* What this task involves *
Please filter the listing for the string "Current" and copy each matching line.

○ ○ ○ ○ ○ ○ ○

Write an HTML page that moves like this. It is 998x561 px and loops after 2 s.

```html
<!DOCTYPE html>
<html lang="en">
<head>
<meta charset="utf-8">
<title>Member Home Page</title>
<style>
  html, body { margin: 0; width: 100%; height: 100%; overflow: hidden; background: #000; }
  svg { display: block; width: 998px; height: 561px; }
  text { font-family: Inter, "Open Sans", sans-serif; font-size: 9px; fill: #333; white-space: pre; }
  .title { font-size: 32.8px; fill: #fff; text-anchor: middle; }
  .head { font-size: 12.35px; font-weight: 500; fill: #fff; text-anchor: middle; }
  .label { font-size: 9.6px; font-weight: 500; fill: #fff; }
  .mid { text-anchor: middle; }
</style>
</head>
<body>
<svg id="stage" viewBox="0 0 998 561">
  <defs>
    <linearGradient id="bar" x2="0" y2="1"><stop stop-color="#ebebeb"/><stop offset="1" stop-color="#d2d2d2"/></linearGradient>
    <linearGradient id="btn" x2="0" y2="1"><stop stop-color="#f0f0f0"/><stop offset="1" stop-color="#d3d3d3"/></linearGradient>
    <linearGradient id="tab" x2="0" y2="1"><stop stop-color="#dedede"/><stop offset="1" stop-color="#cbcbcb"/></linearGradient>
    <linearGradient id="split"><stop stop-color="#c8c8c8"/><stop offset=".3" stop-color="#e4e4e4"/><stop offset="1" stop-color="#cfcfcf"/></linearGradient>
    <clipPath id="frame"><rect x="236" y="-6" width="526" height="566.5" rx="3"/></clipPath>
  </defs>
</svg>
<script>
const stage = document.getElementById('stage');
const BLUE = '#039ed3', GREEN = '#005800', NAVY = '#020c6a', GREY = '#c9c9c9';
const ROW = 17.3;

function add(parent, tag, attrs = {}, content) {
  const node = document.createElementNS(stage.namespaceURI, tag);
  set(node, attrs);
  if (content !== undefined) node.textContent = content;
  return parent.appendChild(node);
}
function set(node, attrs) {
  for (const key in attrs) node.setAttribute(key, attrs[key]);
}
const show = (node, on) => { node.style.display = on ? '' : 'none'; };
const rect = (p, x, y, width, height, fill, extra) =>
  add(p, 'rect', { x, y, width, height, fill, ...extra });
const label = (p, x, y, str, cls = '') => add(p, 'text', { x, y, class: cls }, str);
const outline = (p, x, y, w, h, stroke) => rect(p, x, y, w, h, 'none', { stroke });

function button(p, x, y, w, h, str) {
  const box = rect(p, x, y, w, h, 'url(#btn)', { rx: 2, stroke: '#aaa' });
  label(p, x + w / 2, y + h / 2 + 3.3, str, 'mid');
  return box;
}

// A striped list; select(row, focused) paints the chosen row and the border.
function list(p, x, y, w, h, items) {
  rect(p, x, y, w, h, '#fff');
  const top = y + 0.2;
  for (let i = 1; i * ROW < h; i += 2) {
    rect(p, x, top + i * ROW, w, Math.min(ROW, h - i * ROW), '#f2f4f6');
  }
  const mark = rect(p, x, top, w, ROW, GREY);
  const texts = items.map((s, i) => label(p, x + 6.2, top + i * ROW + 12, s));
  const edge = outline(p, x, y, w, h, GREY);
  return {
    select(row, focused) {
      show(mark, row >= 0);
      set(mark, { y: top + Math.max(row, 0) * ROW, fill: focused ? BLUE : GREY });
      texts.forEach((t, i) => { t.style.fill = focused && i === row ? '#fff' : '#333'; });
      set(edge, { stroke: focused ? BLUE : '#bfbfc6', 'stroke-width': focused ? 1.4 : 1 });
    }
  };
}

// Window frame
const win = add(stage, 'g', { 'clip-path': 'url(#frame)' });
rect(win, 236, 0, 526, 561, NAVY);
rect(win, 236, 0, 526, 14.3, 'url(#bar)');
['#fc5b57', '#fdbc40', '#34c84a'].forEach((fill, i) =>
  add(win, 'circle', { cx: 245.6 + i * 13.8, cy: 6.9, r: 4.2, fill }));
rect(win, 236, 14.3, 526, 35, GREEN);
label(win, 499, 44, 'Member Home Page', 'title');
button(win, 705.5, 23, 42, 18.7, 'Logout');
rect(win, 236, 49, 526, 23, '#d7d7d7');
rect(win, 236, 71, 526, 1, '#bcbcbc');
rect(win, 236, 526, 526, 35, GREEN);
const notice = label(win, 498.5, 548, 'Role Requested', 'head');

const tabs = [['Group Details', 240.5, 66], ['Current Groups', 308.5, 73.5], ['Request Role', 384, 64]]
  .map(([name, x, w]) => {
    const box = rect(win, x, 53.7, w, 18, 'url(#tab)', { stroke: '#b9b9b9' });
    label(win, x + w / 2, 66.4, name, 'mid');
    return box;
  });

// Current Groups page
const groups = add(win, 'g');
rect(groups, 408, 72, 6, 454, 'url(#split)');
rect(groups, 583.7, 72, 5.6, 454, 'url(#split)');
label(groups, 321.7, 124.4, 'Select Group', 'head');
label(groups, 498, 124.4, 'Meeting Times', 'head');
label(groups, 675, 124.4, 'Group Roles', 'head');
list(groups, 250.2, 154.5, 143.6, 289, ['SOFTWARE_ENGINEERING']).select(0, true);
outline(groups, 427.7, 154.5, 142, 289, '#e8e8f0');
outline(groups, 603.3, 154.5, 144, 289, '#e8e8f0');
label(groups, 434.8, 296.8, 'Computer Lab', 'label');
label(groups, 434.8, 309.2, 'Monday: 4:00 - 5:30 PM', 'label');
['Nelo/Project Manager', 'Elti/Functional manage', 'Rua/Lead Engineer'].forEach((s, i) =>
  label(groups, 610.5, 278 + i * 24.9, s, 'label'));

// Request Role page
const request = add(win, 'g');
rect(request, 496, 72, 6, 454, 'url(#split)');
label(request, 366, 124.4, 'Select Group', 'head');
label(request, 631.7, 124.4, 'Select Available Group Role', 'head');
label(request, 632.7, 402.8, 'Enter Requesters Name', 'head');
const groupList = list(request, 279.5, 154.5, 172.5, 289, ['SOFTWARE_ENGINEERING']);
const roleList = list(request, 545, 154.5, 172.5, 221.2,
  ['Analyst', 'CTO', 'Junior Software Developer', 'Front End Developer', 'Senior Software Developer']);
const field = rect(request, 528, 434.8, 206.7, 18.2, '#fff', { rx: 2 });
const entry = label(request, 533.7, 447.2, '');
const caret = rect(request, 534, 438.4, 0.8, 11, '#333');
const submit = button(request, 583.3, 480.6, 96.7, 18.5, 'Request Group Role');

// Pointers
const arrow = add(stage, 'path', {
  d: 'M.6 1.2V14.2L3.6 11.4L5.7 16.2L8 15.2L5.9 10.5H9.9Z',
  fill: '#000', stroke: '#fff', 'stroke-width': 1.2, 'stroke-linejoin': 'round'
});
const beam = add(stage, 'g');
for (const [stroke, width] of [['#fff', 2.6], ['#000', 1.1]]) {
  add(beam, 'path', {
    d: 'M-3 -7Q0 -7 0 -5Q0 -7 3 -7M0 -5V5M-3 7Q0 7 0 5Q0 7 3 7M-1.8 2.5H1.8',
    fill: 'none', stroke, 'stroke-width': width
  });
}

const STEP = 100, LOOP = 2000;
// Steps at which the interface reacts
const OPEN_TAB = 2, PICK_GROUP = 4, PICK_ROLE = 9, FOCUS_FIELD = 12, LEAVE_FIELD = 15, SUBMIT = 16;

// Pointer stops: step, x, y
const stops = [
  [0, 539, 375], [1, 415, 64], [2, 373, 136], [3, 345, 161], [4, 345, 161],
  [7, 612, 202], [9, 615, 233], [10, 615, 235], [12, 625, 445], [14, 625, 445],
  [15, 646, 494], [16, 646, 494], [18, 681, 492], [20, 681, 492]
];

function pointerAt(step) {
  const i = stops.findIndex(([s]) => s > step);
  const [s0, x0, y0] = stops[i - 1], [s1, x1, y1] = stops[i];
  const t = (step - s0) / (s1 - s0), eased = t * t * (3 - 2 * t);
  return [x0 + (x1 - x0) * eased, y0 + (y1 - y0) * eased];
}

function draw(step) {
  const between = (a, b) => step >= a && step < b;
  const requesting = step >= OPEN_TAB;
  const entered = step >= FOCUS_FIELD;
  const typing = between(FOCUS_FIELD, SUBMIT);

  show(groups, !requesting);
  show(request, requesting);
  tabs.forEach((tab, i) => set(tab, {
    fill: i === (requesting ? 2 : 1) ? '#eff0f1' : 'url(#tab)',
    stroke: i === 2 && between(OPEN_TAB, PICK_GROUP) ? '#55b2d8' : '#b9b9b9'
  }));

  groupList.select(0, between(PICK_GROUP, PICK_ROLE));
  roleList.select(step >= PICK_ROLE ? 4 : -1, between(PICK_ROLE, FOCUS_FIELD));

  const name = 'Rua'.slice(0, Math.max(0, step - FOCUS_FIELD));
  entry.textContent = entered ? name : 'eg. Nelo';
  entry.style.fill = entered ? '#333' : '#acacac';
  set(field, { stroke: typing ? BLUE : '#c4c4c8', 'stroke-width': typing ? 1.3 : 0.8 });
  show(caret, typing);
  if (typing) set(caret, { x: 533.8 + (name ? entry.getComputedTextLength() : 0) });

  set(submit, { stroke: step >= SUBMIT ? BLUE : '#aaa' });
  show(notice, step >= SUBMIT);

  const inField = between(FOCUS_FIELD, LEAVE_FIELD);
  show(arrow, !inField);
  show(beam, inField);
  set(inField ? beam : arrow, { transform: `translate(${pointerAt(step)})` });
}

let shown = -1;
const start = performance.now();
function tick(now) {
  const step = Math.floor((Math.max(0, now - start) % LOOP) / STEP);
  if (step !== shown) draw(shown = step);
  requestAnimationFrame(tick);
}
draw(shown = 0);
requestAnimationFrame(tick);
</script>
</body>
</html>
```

○ ○ ○ ○ ○ ○ ○

* Answer space *
const tabs = [['Group Details', 240.5, 66], ['Current Groups', 308.5, 73.5], ['Request Role', 384, 64]]
// Current Groups page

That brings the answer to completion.